Somalia's only major international dispute is with Ethiopia over the Ogaden. Most of the southern half of the boundary is a Provisional Administrative Line.
After independence, Somalia followed a foreign policy of nonalignment. It received major economic assistance from the United States, Italy, and the Federal Republic of Germany, as well as from the Soviet Union and China. The government also sought ties with many Arab countries, and the current Transitional National Government has been accepted by the Arab League and the Islamic Conference.
The status of expatriate Somalis has been an important foreign and domestic issue. A goal of Somali nationalism is to unite the other Somali-inhabited territories with the republic consistent with the objectives of pan-Somali tradition. This issue has been a major cause of past crises between Somalia and its neighbors--Ethiopia, Kenya, and Djibouti.
In 1963, Somalia severed diplomatic relations with the United Kingdom for a period following a dispute over Kenya's northeastern region (Northern Frontier District), an area inhabited mainly by Somalis. Somalia urged self-determination for the people of the area, while Kenya refused to consider any steps that might threaten its territorial integrity.
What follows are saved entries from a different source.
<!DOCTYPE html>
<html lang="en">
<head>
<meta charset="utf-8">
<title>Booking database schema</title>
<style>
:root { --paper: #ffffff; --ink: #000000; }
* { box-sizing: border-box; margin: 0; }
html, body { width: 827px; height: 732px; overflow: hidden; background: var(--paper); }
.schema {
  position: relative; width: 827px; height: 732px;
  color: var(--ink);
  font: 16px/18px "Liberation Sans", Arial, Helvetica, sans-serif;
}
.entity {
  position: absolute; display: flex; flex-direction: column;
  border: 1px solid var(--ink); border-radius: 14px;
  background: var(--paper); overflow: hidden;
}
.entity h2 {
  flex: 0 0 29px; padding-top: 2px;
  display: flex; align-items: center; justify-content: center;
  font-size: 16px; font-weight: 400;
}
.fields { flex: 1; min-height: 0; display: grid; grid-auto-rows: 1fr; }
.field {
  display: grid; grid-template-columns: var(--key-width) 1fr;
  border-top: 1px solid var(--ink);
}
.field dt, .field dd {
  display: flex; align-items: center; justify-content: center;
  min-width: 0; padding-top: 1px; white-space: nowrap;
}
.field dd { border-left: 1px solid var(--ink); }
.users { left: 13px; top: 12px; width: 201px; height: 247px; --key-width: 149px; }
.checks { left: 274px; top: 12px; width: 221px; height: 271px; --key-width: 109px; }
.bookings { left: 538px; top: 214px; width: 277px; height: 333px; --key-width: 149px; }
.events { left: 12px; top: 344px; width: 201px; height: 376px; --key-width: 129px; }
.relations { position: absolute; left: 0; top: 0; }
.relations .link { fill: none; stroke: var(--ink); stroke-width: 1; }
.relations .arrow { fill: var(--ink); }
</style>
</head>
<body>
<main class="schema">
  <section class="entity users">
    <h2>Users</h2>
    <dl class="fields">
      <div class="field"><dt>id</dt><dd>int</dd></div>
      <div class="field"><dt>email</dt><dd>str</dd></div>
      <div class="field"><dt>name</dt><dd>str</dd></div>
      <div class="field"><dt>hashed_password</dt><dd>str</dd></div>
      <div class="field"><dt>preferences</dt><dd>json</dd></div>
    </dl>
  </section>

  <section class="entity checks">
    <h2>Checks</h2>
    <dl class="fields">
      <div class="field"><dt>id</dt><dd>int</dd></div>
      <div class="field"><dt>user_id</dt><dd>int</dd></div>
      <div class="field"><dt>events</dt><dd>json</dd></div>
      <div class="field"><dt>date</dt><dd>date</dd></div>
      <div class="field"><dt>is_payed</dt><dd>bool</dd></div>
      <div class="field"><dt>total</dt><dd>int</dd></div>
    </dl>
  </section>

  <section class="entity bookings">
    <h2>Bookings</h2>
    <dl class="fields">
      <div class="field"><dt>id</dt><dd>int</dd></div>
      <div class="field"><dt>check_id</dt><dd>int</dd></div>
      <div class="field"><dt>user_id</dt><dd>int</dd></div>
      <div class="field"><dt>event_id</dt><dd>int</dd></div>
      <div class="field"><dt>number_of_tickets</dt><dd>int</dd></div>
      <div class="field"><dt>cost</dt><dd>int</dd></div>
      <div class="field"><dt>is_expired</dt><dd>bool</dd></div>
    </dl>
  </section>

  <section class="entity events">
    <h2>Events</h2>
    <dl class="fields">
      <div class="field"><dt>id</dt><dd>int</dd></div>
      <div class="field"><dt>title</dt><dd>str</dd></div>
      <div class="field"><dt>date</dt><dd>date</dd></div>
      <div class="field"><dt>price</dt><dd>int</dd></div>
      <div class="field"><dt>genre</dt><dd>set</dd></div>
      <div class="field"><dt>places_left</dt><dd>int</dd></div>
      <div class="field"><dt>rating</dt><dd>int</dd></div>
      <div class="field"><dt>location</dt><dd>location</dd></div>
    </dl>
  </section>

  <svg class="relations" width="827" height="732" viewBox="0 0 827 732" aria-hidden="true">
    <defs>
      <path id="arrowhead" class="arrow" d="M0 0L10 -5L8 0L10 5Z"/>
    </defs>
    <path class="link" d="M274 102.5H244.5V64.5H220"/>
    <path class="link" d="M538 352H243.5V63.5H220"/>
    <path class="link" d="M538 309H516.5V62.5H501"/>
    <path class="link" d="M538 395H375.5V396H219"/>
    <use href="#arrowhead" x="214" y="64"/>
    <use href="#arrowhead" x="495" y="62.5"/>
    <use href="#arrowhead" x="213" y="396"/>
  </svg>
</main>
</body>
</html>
Related problems have arisen from the boundary with Ethiopia and the large-scale migrations of Somali nomads between Ethiopia and Somalia.
In the aftermath of the 1977-78 Somali-Ethiopian war, the Government of Somalia continued to call for self-determination for ethnic Somalis living in the Ogaden region of eastern Ethiopia. At the March 1983 Nonaligned Movement summit in New Delhi, President Siad stated that Somalia harbored no expansionist aims and was willing to negotiate with Ethiopia.
Since the fall of the Barre regime, the foreign policy of the various entities in Somalia has centered on gaining international recognition, winning international support for national reconciliation, and obtaining international economic assistance.